After everyone’s had one match, the blocks are pretty clear cut…
Lance Archer, Bad Luck Fale, KENTA, Kazuchika Okada, SANADA (1-0; 2pts)
EVIL, Kota Ibushi, Will Ospreay, Zack Sabre Jr., Hiroshi Tanahashi (0-1; 0pts)
Hirooki Goto, Tomohiro Ishii, Jon Moxley, Juice Robinson, Toru Yano (1-0; 2pts)
Jeff Cobb, Tetsuya Naito, Taichi, Shingo Takagi, Jay White (0-1; 0pts)

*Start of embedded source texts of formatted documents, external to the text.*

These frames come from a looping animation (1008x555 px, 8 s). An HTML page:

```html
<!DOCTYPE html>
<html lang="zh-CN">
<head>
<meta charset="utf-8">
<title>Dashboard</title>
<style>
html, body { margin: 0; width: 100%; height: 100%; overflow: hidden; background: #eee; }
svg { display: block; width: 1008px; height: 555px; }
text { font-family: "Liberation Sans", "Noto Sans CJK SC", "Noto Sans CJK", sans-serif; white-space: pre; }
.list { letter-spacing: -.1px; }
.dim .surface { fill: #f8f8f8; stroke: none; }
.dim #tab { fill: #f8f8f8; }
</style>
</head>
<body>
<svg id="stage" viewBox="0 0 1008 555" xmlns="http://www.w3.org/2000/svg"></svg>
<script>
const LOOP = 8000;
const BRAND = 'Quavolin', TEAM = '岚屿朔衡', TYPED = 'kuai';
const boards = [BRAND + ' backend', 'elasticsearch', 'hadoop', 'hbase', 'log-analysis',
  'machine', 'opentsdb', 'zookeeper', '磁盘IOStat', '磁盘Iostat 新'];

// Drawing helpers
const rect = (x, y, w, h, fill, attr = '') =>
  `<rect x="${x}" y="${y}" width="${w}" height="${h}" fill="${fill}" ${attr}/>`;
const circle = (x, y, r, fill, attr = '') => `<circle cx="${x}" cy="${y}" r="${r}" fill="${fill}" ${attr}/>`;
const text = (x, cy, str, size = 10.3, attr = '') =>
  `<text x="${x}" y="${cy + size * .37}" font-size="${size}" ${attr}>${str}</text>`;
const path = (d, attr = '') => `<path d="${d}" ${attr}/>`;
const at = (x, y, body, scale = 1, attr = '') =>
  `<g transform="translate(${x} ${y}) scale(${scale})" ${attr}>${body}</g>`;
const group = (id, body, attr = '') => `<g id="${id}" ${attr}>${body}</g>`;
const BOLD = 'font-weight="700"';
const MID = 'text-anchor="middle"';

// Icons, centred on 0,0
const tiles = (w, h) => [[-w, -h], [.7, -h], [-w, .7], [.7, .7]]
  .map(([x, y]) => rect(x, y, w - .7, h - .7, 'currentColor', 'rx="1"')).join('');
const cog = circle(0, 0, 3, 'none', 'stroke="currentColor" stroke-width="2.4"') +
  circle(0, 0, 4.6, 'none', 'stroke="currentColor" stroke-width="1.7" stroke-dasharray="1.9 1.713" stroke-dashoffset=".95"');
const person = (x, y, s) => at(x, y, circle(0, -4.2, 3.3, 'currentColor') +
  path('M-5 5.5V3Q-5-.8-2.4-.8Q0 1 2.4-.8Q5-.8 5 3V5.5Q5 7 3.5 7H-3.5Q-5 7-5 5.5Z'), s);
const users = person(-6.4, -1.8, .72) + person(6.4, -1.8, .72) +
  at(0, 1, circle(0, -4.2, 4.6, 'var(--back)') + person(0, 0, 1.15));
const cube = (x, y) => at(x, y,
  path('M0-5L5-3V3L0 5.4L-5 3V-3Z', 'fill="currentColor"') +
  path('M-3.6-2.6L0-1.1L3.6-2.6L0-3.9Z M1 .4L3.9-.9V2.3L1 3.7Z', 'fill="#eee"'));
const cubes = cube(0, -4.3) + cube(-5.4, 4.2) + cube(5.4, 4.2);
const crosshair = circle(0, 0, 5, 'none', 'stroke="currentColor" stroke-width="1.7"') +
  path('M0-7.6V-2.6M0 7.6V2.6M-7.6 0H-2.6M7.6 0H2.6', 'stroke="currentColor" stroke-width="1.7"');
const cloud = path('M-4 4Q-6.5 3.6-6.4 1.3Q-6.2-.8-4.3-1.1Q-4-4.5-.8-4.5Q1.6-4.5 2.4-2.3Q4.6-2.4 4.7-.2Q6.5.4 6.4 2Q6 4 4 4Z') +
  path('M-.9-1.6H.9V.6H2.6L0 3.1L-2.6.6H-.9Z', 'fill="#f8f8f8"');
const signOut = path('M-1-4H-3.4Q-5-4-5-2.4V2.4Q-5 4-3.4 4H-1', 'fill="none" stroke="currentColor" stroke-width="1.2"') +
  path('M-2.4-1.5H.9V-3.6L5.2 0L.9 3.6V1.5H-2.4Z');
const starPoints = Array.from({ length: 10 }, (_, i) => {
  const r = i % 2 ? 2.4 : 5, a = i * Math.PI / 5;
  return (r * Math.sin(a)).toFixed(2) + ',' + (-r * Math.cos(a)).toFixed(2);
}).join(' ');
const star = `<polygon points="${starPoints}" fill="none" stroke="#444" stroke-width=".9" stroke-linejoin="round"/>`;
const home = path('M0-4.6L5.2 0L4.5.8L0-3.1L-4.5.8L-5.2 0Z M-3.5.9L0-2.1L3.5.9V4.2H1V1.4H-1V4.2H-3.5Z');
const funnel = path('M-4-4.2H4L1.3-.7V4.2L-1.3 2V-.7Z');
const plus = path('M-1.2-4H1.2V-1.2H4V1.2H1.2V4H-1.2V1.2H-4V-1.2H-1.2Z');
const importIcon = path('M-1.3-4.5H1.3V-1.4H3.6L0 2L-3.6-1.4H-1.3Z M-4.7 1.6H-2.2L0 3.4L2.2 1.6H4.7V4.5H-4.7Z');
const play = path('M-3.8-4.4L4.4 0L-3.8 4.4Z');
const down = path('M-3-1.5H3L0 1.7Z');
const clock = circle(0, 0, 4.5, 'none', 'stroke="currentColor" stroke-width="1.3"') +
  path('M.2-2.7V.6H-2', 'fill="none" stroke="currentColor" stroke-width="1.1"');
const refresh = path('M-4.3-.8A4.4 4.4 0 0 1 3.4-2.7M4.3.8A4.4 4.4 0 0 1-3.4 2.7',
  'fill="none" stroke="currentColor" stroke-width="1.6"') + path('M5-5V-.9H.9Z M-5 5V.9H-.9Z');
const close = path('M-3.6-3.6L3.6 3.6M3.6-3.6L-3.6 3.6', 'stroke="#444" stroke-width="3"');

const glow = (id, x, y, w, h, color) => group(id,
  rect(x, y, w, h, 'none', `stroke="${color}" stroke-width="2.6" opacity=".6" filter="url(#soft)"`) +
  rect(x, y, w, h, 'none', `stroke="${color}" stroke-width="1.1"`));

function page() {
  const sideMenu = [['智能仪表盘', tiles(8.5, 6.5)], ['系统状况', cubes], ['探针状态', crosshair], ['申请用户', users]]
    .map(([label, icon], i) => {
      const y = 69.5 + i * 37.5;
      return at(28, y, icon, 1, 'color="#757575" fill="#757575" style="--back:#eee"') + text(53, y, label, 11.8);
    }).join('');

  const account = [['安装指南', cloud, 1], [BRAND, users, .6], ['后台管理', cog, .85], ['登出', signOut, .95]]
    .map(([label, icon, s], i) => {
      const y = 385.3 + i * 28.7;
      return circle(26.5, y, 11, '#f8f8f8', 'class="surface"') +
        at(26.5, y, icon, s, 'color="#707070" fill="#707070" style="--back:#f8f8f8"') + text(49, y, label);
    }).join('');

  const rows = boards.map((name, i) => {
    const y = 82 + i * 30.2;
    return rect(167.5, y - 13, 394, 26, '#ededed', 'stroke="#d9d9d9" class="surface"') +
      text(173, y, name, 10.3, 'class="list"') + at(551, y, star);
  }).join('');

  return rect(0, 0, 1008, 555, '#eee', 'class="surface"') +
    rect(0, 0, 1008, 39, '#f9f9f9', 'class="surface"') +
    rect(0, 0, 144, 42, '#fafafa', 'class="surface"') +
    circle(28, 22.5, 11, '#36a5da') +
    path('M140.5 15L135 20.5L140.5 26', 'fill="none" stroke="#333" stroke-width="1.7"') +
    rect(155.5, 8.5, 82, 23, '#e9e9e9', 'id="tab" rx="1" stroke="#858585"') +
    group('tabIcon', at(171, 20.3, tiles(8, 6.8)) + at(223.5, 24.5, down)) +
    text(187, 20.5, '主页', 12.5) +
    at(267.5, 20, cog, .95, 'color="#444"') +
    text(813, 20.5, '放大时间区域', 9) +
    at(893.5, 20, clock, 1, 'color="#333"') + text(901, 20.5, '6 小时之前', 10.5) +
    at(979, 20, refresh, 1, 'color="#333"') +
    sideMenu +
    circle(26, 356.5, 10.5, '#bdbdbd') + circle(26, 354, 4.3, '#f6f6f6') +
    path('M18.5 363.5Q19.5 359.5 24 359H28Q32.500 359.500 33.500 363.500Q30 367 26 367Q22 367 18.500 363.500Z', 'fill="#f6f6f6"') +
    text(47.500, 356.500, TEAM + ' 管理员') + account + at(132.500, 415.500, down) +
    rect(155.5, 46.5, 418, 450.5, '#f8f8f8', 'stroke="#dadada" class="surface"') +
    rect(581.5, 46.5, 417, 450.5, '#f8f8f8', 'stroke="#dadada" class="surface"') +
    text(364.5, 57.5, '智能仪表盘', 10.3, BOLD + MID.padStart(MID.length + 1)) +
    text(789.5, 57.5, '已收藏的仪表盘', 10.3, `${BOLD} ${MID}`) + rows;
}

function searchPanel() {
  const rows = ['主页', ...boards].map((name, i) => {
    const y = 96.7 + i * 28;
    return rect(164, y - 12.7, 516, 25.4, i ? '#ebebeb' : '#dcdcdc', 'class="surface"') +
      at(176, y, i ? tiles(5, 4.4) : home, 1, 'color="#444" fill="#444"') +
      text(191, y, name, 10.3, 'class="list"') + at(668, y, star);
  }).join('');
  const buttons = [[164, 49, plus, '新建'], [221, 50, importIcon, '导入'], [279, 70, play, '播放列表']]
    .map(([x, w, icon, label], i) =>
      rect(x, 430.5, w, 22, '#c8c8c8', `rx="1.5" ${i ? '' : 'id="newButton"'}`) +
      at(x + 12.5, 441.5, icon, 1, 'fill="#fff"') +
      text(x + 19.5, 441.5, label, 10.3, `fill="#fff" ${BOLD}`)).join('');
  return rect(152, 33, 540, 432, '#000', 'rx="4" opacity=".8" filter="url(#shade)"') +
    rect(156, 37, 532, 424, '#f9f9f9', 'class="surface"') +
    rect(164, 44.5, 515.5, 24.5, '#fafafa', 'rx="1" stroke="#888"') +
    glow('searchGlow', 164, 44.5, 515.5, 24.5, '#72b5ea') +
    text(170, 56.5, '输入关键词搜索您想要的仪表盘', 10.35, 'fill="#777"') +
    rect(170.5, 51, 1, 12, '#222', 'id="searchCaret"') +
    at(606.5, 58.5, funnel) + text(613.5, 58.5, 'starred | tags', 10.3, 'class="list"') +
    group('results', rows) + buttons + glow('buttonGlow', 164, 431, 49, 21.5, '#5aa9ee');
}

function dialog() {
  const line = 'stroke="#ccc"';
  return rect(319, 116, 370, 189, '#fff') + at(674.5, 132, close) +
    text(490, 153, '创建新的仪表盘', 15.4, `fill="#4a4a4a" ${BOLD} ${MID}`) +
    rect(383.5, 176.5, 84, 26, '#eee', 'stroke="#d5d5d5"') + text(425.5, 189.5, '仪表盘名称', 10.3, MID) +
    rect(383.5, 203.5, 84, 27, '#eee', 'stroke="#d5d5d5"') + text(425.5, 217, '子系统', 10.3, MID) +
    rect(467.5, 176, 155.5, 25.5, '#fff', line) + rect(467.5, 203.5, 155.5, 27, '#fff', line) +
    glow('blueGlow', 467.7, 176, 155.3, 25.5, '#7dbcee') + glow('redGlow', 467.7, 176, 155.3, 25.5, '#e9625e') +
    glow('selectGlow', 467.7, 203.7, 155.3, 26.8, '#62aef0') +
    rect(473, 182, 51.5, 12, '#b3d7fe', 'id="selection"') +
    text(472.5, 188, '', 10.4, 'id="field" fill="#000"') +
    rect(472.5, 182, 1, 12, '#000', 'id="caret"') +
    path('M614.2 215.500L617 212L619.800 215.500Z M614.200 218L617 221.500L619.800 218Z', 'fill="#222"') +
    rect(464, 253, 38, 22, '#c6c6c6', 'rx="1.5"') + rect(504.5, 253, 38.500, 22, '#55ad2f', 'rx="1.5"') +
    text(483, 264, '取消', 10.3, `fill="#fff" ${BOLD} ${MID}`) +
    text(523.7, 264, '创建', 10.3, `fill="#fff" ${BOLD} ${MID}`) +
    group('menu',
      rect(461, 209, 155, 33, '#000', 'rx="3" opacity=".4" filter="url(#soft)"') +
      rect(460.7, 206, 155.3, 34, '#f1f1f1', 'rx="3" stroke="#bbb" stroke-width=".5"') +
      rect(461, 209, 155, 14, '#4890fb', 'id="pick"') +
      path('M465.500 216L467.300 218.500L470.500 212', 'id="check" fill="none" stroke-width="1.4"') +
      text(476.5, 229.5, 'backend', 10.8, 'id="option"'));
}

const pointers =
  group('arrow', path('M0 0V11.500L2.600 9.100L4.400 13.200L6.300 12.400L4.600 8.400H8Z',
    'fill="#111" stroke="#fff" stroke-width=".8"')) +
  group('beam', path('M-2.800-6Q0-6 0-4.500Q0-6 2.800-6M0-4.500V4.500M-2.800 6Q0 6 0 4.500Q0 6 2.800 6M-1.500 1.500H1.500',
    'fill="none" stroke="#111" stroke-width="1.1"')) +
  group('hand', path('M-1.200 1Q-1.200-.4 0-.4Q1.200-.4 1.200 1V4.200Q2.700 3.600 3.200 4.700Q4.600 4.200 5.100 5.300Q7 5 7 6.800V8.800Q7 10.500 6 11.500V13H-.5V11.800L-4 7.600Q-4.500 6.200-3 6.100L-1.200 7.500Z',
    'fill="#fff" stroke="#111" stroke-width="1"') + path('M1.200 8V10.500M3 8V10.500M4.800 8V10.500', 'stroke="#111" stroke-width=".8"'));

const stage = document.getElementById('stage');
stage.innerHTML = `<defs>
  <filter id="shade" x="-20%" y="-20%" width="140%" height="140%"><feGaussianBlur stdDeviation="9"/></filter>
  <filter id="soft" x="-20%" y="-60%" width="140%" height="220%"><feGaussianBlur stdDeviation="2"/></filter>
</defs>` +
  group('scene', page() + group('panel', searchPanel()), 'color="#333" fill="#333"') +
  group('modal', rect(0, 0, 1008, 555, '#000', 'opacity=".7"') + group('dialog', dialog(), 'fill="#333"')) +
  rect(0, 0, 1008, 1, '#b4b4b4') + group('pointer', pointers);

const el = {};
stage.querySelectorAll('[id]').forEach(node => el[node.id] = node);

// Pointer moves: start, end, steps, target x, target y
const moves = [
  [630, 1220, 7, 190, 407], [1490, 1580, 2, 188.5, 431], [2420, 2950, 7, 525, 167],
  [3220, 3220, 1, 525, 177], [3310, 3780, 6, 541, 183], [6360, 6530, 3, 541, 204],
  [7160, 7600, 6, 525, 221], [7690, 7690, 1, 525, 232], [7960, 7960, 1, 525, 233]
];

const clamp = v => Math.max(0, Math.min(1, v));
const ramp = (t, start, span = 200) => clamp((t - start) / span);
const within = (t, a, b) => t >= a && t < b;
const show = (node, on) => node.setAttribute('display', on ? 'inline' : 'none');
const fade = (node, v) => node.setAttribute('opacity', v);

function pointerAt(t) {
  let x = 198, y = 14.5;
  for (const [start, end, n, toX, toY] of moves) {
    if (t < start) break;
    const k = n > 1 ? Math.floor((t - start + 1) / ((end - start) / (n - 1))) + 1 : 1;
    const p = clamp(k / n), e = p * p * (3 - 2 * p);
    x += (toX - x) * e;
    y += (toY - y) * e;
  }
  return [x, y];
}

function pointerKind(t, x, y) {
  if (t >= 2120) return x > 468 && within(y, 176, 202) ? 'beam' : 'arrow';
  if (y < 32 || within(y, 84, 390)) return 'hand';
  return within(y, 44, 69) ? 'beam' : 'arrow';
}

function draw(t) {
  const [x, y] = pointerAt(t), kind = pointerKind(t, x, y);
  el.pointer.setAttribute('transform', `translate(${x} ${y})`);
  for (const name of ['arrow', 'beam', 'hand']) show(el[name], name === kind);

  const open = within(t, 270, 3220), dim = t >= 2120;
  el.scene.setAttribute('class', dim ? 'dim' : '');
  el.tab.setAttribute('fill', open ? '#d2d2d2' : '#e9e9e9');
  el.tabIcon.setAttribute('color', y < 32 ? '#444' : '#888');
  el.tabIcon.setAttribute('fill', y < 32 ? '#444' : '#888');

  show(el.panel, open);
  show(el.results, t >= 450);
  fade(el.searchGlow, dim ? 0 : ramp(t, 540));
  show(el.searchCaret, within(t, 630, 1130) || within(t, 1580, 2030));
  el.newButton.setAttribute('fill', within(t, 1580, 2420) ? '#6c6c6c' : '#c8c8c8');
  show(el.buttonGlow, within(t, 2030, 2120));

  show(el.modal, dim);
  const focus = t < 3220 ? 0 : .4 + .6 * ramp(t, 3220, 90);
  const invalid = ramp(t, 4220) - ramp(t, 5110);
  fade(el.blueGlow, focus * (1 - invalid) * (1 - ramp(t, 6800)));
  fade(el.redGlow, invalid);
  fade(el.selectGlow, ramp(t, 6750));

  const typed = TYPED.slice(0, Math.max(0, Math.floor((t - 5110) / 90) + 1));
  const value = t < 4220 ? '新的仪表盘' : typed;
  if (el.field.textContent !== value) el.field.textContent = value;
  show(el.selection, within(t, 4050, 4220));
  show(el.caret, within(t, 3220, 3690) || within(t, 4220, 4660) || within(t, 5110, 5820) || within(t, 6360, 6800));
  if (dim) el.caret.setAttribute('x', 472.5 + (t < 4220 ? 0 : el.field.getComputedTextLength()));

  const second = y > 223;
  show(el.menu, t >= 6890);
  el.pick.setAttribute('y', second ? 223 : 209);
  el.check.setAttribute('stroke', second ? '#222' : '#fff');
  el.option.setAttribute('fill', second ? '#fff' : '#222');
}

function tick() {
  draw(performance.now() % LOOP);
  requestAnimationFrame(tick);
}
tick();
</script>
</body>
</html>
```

The B block’s opening night, while not as high as the opener in Dallas, was a big success in-ring. As long as you overlook that Archer/Fale tag… but I doubt anyone was looking for those two to pull up any trees. There’s some scattered gems on the undercard here, such as the LA Dojo vs. New Japan Dojo tag which should blossom throughout the tour. If you’re only bothered about the G1 matches, well Moxley/Taichi delivered a different kind of match, while Cobb/Ishii was exactly what we desired… and then some. We’re two nights in and the G1’s already heating up – just wait for that little stretch at Korakuen next week!